SCIUTTO: Well, another setback for President Trump's effort to build a wall on the southern border. An appeals court says that he cannot use military funding, divert military funding to build that wall. How the administration is responding coming up.



SCIUTTO: Welcome back.

A federal appeals court is dealing a big blow to President Trump's push to build a wall on the southern border. On Wednesday, the court said the administration cannot move $2.5 billion from the military's budget to build the wall. Meanwhile, Trump is defending images showing extreme overcrowding at border patrol detention facilities, Tweeting, that many migrants seek claims are living in far better conditions now than where they came from.

CNN White House Reporter Jeremy Diamond joins me now. Jeremy, it's quite a position for the President to stake out there, and it certainly shows no softening of the President's position on this issue.

JEREMY DIAMOND, CNN WHITE HOUSE REPORTER: Yes, that's right, Jim. First of all, let's talk about that appeals court ruling because last night, that federal appeals court dealt the latest blow to the President's attempt to build a border wall on the U.S.-Mexico border.
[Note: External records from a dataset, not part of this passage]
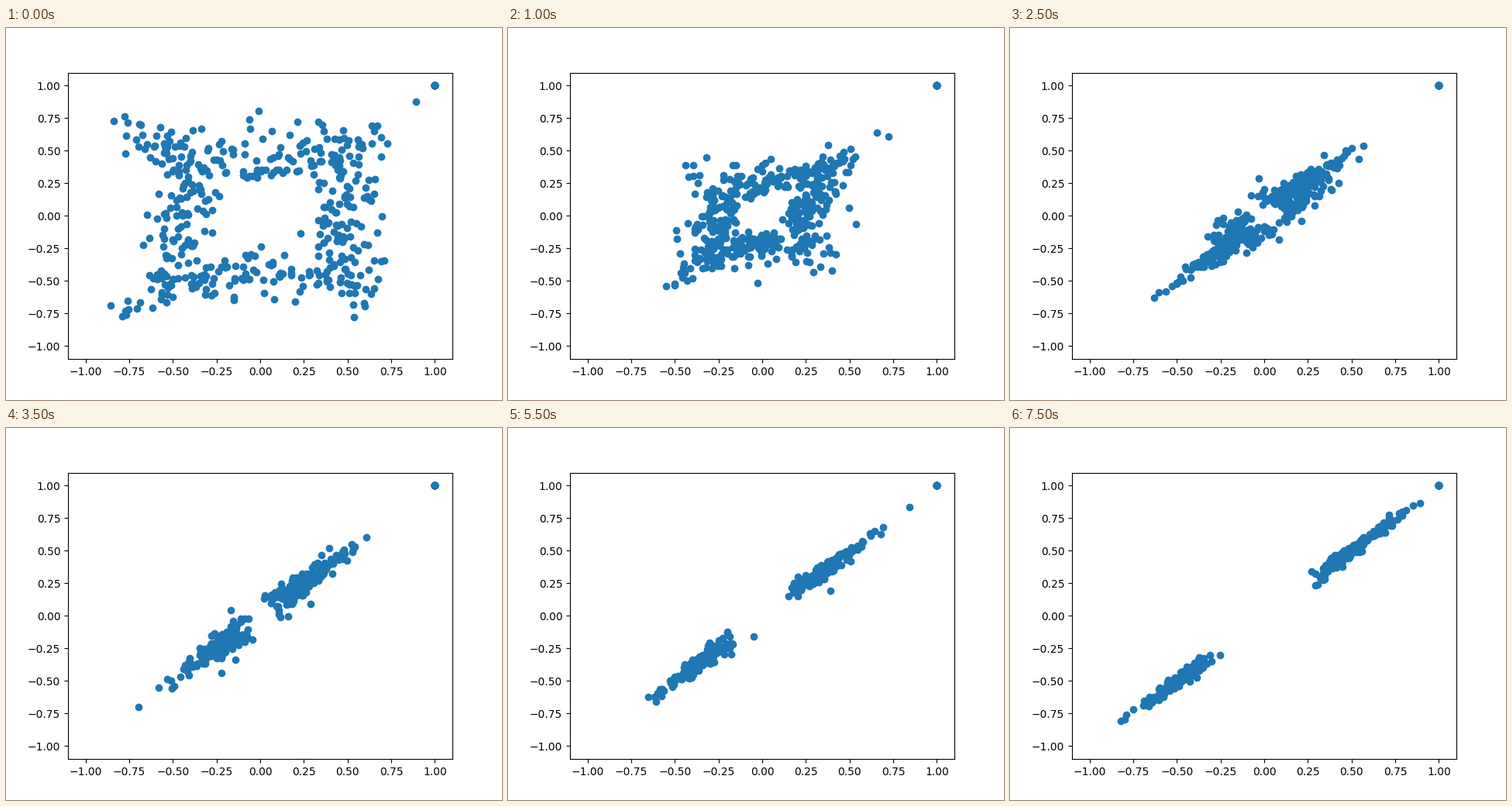
A matplotlib script for the animation above (8000 ms loop, 640x480 px).

```python
import numpy as np
import matplotlib.pyplot as plt
from matplotlib.animation import FuncAnimation

STEPS, STEP_MS = 16, 500
COUNT, CORNER = 450, 25


def cloud(step):
    """Star-shaped ring that flattens along the diagonal, then splits in two."""
    rng = np.random.default_rng(40 + step)
    n = 2 * COUNT
    decay = np.exp(-0.27 * step)
    size = 0.47 * decay + 0.028 * step     # shrinks, then grows again
    flat = 0.2 + 0.72 * decay              # width relative to length
    hole = 0.2 + 0.031 * step              # inner radius relative to size
    peak = 3 + 8 * np.exp(-0.5 * step)     # low values give longer tails
    pull = 0.75 + 0.06 * step ** 2         # crowding towards the diagonal

    f = rng.beta(pull, 0.8, n)
    r = size * (hole + (1 - hole) * rng.gamma(peak, 1 / peak, n))
    r *= 1 + 0.25 * (2 * f - 1) ** 2       # stretch the tips of the star
    along = r * f * rng.choice([-1, 1], n)
    across = r * (1 - f) * flat * rng.choice([-1, 1], n)
    across += rng.normal(0, 0.009, n)

    xy = np.column_stack([along + across, along - across])
    xy = xy[abs(xy).max(axis=1) < 0.93][:COUNT]
    return np.vstack([xy, np.ones((CORNER, 2))])


fig, ax = plt.subplots(figsize=(6.4, 4.8), dpi=100)
ax.set_xlim(-1.1, 1.1)
ax.set_ylim(-1.1, 1.1)
dots = ax.scatter([], [], color="C0")


def update(step):
    dots.set_offsets(cloud(step))
    return (dots,)


anim = FuncAnimation(fig, update, frames=STEPS, interval=STEP_MS,
                     repeat=True, repeat_delay=0)
plt.show()
```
The President was looking to shift $2.5 billion from a Pentagon fund meant to counter drug activities and the President was looking to use those funds for the border wall, but this three-judge panel in the Ninth Circuit Court of Appeals upholding a lower court ruling, blocking the President from doing just that.

Now, the administration was looking to use those funds to begin building portions of the border wall while the merits of the case were still being adjudicated, but that court said, no, believing that the administration would ultimately be defeated on appeal.

Now, we haven't heard anything from the President on this yet, Jim, but we know that the President has frequently targeted the Ninth Circuit --